After Krebel’s death, his state-appointed guardian had no one to notify except the funeral home and questioned if he should be buried with a private graveside service. DeJohn said it didn’t seem right to deny Krebel the Mass he requested, so he contacted Father John Betters, St. John of the Cross pastor. “I didn’t know him” Father Betters said, “but I said of course we’d celebrate a Mass for him.”
“At first I thought it would just be about four of us at the Mass,” DeJohn said. However, when Father Betters told his pastoral associate about it, he said she was distraught that there would be no one there for Krebel, so she emailed about 10 parishioners. Those people then spread the word through social media and things mushroomed.
When it was time for the 10 a.m. funeral Mass on May 3, the church was filled with masked worshipers, in accordance with the prescribed safety guidelines. There was even a floral arrangement next to the casket that was provided by a woman in San Francisco who heard about Krebel’s funeral Mass on social media. Father Betters said she wanted to ensure he had some flowers. Members of military organizations volunteered to serve as pallbearers and there was a military honor guard.
“This is the largest crowd we’ve had in the church in some time,” Father Betters said, alluding to reduced attendance during the coronavirus pandemic. “You wonder if people really do care and then you see this,” he said, referring to those who turned out for the liturgy.
“What must John be thinking up in heaven?” he asked.
Among the attendees were parishioners, first responders including police officers from Euclid, Richmond Heights and elsewhere, active-duty military personnel, members of veterans groups and others.
“Christian values and what we believe are important,” Father Betters said. He credited the community for joining together and lifting each other up. He said Krebel’s funeral Mass was like all the liturgies he celebrated – including the music and parish greeters.
“John was willing to serve his country in the armed forces,” he said. “We come here today to celebrate John’s birth in eternal life.” Father Betters recalled his mother telling him that you can always pray for someone.
“Even though John died alone, he is feeling those prayers as he prepares for his entry to eternal life,” Father Better said. He told the congregation that every time we call a friend, we recognize that Jesus suffered and died for us and opened the gates of heaven for us.
“If John was here today, I’m sure he’d be grateful,” he said, asking those gathered to close their eyes and imagine Krebel’s last breath and then him seeing all those who went before him – family and friends. “And then he sees Jesus, his Lord and savior, who greets him and says, ‘Well done, my good and faithful servant.’”
After Mass, a military bugler played taps as veterans, active military and law enforcement members saluted. Others held their hand over their heart. The flag atop Krebel’s casket was folded and presented to staff members from Governor’s Village in Mayfield Heights, Krebel’s last residence.
“He was a kind, sweet man,” said Michelle Gorman, Governor’s Village executive director, who was with Krebel when he died.

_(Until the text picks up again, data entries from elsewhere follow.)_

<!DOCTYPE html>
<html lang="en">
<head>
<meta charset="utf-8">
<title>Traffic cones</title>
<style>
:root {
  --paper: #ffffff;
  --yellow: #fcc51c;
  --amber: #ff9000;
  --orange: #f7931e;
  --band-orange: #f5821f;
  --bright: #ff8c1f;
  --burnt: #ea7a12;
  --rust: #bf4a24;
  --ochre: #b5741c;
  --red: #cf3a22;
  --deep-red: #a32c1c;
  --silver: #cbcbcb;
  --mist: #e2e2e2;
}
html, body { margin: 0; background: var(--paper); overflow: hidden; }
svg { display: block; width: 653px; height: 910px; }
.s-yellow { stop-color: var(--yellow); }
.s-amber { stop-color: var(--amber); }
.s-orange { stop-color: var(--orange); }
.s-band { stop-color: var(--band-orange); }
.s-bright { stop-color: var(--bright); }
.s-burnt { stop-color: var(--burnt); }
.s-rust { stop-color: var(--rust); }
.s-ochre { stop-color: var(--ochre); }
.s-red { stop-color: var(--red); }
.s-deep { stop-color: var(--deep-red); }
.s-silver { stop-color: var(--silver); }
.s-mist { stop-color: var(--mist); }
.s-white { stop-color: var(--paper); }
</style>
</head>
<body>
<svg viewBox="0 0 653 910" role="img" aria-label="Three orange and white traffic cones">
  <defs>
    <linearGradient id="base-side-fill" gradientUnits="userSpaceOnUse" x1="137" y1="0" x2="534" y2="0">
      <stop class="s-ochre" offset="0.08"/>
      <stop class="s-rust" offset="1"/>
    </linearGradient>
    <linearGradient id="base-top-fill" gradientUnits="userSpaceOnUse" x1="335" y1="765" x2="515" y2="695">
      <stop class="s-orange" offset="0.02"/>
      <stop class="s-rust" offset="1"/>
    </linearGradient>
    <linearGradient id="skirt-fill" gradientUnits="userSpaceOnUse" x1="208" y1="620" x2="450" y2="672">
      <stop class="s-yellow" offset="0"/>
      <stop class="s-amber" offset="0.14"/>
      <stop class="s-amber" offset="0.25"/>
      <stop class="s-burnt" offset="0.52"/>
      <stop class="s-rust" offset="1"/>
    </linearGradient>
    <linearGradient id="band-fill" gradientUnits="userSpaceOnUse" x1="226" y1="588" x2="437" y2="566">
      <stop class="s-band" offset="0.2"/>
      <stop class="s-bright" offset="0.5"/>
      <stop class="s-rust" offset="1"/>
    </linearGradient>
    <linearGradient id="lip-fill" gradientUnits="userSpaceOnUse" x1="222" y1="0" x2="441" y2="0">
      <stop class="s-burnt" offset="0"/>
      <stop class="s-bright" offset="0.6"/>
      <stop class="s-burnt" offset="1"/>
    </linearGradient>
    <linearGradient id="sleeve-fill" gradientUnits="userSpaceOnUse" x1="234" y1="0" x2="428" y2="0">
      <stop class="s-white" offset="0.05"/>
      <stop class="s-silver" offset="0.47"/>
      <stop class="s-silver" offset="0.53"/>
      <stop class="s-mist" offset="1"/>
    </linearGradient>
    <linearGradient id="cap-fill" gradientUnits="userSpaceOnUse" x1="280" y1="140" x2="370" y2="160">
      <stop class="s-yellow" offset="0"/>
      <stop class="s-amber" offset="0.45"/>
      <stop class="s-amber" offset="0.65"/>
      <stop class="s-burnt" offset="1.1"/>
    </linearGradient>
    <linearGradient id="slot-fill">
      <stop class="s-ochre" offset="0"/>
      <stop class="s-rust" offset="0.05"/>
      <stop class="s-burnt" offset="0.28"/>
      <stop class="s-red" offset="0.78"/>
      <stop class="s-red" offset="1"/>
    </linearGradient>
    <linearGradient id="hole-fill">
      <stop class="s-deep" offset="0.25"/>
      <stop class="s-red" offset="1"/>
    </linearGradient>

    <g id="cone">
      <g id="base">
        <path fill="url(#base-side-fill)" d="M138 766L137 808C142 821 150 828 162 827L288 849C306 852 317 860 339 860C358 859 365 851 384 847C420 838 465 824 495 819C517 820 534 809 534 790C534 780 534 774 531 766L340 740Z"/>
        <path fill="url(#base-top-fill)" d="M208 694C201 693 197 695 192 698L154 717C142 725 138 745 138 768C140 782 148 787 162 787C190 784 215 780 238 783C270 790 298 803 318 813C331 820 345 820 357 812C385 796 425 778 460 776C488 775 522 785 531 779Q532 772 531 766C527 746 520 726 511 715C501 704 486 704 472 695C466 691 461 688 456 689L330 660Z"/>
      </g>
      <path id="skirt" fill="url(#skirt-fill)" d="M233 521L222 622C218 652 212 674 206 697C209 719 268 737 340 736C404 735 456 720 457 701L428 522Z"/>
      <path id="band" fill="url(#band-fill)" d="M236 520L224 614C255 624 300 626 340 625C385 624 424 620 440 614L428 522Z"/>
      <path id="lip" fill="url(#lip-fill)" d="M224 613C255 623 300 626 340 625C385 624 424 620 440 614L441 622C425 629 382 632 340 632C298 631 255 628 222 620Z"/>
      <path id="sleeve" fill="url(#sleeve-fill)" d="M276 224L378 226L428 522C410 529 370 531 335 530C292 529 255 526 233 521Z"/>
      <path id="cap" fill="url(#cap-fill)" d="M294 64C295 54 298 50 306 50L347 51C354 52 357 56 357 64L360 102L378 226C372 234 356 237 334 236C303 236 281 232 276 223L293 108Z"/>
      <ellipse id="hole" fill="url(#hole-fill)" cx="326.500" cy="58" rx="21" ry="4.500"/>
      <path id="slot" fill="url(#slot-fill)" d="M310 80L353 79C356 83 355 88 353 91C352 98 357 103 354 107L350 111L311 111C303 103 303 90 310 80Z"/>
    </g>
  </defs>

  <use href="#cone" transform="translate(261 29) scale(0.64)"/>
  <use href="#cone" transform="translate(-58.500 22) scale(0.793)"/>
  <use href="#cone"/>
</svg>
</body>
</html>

She said he moved into an assisted living suite in July 2020. “Even though he couldn’t communicate well, he would give us a thumbs-up when we did something he liked,” she said. Gorman also recalled how he enjoyed spending time with the activities director’s dog who visited the facility weekly. In fact, a photo of Krebel in his wheelchair petting the dog was used on the worship aid for the funeral Mass.
“He had a lot of struggles and hardships,” Gorman said, ”but he was a wonderful man and he had a pleasant attitude.”